◆ INPUT FOR THIS TASK:

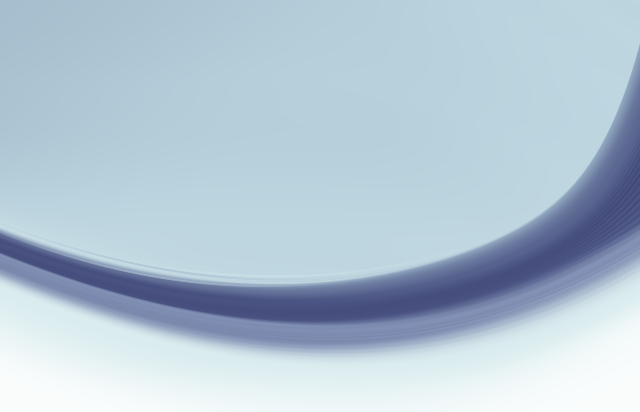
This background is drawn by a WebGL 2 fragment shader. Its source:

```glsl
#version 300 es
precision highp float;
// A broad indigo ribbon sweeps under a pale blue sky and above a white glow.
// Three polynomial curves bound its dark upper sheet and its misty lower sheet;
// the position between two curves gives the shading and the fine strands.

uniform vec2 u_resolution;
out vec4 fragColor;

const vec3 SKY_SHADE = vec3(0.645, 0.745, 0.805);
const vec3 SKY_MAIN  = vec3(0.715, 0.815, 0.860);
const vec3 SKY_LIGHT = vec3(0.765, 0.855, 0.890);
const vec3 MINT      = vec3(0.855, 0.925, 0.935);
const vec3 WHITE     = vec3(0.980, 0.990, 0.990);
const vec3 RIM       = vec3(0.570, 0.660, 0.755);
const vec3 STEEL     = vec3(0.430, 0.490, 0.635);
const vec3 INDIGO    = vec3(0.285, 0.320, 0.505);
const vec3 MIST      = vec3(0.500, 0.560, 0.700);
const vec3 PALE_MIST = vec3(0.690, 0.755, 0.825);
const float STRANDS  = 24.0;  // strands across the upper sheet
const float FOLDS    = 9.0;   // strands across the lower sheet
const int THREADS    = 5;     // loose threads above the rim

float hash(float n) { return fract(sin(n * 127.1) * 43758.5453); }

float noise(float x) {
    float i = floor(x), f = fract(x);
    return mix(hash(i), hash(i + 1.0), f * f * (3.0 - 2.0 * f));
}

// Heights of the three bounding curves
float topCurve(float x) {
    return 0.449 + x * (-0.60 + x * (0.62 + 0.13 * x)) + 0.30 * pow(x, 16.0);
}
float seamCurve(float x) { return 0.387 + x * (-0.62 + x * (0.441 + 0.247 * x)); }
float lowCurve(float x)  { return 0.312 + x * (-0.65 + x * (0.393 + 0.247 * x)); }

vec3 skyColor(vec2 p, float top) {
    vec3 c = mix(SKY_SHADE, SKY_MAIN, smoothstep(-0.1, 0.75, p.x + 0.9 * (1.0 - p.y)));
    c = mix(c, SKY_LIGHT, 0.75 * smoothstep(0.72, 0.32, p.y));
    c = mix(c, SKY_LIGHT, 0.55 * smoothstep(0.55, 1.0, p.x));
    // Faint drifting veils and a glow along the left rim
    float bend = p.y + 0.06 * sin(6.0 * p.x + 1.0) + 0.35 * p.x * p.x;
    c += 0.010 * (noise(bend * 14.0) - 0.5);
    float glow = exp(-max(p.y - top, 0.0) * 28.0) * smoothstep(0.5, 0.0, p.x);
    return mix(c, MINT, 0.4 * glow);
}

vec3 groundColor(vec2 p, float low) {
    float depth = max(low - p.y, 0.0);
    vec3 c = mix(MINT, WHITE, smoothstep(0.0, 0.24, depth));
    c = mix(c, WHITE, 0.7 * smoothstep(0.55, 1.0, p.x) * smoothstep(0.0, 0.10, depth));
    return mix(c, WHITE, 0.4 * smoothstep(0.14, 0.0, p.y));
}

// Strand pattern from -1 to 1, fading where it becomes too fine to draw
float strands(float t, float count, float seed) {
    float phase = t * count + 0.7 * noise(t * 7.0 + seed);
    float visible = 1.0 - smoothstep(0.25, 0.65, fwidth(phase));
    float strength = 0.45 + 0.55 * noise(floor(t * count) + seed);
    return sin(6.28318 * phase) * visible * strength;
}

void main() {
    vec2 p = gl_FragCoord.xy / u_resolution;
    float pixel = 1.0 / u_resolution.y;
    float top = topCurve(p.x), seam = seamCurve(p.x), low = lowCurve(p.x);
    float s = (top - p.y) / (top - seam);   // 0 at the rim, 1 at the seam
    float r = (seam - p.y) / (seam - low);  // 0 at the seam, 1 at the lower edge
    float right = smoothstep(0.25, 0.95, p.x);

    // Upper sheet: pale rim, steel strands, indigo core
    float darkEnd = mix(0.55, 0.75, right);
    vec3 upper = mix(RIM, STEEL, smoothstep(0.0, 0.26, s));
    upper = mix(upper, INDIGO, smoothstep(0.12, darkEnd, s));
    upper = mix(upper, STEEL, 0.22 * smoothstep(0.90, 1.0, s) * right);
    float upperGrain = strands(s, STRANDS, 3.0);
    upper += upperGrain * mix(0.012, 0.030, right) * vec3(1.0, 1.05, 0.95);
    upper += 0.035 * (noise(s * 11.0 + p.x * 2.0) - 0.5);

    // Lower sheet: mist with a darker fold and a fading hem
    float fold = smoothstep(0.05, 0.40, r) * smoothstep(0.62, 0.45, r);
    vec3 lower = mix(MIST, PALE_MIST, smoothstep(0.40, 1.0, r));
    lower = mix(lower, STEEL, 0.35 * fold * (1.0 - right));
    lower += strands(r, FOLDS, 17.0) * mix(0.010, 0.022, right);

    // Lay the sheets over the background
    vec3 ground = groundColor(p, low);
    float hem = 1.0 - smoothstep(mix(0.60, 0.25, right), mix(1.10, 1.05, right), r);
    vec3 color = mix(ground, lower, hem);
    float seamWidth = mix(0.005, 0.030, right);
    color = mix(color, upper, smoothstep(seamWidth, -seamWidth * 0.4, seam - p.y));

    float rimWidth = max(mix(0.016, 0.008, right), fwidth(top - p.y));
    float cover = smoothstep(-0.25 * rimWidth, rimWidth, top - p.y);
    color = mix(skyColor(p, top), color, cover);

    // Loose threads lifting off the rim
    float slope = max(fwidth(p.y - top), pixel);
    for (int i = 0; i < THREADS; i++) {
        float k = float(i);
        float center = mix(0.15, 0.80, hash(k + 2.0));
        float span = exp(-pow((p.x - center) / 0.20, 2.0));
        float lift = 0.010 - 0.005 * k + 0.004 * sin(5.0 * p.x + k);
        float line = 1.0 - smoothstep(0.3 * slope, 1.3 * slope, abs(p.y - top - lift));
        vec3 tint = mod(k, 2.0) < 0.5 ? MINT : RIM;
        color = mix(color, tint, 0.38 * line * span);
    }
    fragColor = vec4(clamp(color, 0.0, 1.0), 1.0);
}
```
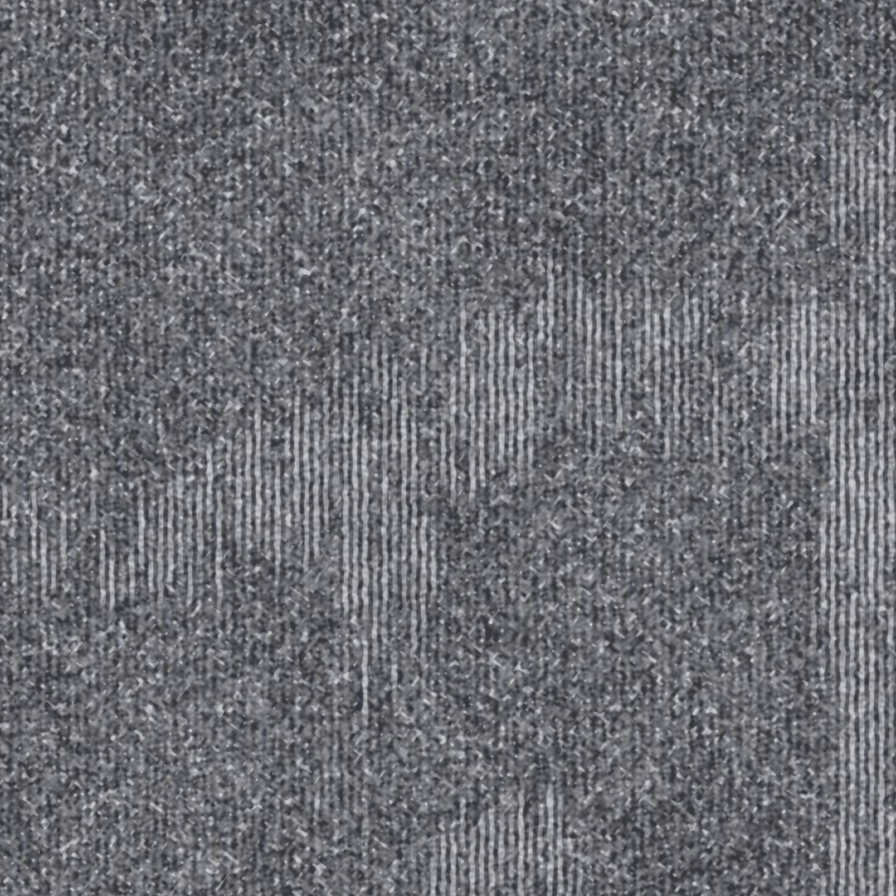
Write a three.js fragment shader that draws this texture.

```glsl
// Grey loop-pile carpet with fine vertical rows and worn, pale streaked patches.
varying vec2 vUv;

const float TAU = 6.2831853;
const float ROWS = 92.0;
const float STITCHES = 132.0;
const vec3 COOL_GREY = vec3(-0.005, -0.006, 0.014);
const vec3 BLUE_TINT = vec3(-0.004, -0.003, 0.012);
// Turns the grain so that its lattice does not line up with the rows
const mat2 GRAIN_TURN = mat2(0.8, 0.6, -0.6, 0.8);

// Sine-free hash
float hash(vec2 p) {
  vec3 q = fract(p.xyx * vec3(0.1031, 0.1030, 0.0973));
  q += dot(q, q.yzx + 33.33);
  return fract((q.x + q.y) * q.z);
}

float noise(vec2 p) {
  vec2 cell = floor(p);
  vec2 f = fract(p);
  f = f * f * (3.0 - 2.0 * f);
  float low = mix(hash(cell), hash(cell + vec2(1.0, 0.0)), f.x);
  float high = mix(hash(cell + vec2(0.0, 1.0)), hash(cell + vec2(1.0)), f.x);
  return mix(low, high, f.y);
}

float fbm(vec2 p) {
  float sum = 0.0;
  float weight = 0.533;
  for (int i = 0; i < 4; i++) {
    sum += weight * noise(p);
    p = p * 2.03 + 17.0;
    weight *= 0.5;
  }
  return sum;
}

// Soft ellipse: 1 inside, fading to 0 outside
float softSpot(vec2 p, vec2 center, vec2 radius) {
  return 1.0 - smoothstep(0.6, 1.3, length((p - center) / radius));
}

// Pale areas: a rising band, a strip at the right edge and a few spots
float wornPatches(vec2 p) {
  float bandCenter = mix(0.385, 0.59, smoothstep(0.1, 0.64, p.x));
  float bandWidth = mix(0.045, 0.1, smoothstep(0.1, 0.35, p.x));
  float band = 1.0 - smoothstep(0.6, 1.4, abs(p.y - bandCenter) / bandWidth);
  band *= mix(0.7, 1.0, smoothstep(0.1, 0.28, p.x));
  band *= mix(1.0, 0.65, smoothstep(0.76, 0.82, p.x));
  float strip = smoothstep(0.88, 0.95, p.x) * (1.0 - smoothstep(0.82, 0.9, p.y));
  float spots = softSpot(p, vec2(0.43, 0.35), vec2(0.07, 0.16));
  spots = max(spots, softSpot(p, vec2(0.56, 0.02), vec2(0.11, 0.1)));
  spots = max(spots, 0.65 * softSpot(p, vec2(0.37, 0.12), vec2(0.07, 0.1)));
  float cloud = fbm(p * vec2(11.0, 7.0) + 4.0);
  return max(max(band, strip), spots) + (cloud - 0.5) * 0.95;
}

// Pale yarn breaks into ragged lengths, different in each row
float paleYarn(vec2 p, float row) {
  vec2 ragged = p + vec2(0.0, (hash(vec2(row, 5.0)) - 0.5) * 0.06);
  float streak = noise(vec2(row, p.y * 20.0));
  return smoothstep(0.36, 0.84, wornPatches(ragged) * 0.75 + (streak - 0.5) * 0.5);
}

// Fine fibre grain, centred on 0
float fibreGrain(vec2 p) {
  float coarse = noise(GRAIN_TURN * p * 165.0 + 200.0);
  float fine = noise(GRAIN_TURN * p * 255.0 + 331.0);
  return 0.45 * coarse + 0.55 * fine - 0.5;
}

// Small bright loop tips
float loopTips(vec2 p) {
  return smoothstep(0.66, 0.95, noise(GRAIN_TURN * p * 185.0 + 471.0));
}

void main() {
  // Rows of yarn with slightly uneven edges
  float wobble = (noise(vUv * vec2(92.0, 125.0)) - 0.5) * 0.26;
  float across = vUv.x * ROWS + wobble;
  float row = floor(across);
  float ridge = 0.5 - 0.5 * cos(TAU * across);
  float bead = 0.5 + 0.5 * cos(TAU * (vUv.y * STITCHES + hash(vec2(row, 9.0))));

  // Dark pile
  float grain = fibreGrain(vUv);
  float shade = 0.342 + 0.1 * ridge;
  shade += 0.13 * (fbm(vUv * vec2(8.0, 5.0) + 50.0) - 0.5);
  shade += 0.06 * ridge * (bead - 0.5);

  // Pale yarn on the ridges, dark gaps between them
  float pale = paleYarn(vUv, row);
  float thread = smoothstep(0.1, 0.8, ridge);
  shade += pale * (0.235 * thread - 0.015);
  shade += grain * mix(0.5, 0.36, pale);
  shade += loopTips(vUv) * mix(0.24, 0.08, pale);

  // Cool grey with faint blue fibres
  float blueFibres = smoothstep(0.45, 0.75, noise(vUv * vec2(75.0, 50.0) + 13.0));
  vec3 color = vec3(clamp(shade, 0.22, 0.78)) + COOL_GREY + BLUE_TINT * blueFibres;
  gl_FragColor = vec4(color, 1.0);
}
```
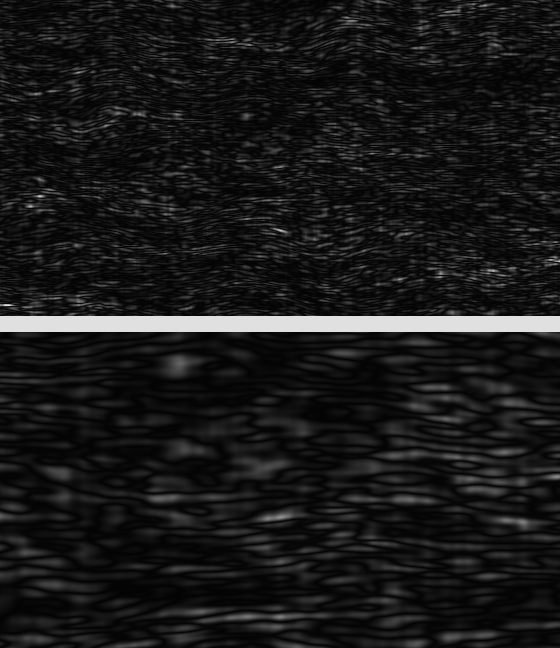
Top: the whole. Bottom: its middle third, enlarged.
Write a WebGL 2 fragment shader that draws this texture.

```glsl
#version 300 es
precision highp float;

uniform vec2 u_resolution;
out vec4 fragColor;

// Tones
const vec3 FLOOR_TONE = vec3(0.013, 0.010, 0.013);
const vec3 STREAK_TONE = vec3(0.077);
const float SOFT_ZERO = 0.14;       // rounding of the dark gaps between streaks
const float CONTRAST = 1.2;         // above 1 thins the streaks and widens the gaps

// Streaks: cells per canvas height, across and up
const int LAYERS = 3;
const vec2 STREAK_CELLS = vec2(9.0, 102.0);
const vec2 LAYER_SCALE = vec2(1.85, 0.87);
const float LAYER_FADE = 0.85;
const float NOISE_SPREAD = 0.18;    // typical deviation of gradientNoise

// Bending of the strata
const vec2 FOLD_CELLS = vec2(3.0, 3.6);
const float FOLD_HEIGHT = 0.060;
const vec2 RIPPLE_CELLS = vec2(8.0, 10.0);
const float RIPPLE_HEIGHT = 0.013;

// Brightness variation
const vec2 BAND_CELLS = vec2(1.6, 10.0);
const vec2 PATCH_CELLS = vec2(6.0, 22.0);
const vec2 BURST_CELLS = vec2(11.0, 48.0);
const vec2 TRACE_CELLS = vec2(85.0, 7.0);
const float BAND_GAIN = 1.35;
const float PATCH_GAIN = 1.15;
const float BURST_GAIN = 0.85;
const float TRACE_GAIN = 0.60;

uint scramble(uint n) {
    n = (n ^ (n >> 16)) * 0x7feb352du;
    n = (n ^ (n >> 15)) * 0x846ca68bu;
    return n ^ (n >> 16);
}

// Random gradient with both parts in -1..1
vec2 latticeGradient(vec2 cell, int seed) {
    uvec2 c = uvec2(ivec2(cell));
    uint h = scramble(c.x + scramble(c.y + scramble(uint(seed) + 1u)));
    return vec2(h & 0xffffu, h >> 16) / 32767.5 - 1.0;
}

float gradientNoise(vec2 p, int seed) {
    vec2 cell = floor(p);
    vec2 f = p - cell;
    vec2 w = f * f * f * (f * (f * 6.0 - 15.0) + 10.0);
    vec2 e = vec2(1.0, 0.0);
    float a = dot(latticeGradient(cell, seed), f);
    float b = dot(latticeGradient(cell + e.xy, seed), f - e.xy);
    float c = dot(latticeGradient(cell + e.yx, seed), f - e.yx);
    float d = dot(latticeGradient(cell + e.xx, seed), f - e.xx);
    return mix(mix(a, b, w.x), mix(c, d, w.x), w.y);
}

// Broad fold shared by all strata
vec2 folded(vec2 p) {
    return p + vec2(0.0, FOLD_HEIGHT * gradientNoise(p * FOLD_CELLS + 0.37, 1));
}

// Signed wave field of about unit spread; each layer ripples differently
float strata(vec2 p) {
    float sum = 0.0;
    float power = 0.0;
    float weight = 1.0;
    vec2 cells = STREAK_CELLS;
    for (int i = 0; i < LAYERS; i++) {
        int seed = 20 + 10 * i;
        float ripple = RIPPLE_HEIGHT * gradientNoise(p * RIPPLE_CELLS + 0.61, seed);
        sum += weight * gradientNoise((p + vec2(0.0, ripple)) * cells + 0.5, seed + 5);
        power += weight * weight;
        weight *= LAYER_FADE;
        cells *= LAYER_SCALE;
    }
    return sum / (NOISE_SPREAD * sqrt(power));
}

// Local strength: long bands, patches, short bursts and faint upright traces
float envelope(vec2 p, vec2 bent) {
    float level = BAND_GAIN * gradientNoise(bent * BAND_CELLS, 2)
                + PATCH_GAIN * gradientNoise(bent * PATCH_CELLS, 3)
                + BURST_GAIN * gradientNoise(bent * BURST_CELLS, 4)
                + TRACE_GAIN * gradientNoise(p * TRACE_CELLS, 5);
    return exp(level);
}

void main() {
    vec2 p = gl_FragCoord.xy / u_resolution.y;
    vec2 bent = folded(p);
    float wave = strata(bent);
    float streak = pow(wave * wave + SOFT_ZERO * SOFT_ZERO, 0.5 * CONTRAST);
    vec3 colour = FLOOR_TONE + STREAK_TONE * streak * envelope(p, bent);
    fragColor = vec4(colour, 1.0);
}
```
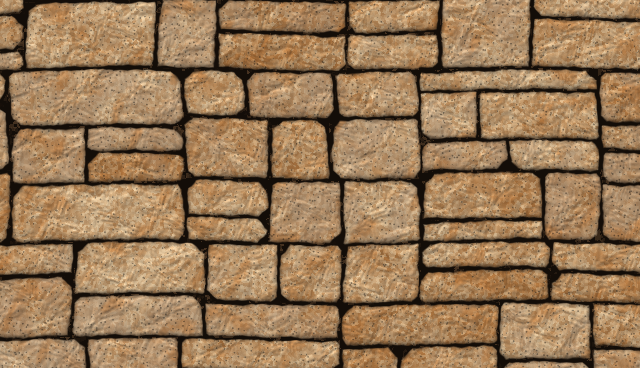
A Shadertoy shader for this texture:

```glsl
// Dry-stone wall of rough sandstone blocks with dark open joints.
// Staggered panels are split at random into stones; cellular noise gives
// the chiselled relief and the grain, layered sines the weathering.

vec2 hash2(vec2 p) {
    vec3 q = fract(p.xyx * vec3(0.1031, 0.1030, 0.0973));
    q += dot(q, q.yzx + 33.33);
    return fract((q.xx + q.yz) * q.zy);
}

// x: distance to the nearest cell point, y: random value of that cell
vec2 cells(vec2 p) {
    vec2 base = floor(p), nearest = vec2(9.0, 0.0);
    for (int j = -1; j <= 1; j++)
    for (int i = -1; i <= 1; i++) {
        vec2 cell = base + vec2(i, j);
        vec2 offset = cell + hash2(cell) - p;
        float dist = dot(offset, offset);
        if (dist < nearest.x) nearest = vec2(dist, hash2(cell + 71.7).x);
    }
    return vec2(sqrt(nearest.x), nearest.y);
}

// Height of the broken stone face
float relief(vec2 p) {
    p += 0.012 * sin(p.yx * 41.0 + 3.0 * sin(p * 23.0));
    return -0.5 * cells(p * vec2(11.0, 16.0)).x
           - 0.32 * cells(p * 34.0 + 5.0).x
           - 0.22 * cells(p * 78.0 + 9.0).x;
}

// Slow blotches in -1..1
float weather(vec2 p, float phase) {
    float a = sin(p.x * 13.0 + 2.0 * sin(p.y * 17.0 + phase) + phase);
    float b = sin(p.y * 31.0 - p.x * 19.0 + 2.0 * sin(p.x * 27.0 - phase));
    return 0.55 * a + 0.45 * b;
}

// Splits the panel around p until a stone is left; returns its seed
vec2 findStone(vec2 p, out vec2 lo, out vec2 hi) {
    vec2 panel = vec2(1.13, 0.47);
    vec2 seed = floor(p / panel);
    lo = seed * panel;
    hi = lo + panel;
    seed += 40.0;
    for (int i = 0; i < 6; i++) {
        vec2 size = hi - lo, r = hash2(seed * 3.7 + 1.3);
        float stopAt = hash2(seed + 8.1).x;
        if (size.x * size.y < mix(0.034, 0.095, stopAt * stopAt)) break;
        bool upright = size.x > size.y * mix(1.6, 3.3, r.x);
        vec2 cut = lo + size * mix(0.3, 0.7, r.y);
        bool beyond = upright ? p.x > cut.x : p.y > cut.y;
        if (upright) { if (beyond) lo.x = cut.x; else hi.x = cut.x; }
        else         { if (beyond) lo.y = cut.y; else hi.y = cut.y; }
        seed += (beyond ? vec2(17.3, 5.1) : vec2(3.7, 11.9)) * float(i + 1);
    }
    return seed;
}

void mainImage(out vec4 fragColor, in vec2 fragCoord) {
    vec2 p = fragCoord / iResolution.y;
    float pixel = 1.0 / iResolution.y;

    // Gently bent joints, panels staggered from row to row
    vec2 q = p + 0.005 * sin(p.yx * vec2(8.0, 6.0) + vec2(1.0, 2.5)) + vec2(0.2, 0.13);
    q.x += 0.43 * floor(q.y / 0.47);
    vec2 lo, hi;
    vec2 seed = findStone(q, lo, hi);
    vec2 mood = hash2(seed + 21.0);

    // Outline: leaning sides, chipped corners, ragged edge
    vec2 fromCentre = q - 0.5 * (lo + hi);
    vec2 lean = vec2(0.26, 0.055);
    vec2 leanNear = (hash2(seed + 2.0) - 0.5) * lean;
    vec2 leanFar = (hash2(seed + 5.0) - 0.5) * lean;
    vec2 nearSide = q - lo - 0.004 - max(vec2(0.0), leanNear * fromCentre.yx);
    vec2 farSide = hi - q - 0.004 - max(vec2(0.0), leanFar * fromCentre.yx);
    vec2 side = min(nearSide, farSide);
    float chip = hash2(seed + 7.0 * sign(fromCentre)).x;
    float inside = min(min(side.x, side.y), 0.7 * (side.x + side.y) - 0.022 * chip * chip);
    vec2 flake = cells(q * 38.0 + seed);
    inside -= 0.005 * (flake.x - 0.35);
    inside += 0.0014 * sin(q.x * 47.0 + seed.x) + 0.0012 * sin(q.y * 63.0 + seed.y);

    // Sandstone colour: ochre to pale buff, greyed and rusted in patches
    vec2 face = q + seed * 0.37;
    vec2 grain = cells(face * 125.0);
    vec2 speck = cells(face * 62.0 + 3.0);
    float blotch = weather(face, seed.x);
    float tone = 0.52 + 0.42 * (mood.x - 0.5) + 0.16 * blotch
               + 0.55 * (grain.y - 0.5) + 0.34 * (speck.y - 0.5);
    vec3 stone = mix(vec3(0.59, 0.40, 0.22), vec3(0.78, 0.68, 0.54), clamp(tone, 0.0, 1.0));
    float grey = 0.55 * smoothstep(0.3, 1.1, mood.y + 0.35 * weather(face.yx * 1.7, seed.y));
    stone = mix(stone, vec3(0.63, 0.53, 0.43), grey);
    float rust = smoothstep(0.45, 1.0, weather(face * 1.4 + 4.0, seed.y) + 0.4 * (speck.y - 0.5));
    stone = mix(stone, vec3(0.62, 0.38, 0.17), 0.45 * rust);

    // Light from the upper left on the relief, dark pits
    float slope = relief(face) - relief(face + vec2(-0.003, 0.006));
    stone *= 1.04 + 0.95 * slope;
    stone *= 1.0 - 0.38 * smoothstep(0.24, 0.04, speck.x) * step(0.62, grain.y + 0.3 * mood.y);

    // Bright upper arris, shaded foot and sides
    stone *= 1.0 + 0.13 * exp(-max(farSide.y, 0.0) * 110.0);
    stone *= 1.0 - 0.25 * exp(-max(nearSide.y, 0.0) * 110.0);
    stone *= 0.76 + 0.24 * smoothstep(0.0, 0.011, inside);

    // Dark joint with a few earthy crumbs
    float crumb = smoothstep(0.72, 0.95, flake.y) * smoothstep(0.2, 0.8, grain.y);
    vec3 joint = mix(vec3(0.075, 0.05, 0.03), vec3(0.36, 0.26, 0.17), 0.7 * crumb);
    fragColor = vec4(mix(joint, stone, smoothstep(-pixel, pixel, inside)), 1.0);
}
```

◆ EXERCISE DESCRIPTION: Read the data above. Pull out each line in which the string "nearest" appears.

◆ OUTPUT:
// x: distance to the nearest cell point, y: random value of that cell
    vec2 base = floor(p), nearest = vec2(9.0, 0.0);
        if (dist < nearest.x) nearest = vec2(dist, hash2(cell + 71.7).x);
    return vec2(sqrt(nearest.x), nearest.y);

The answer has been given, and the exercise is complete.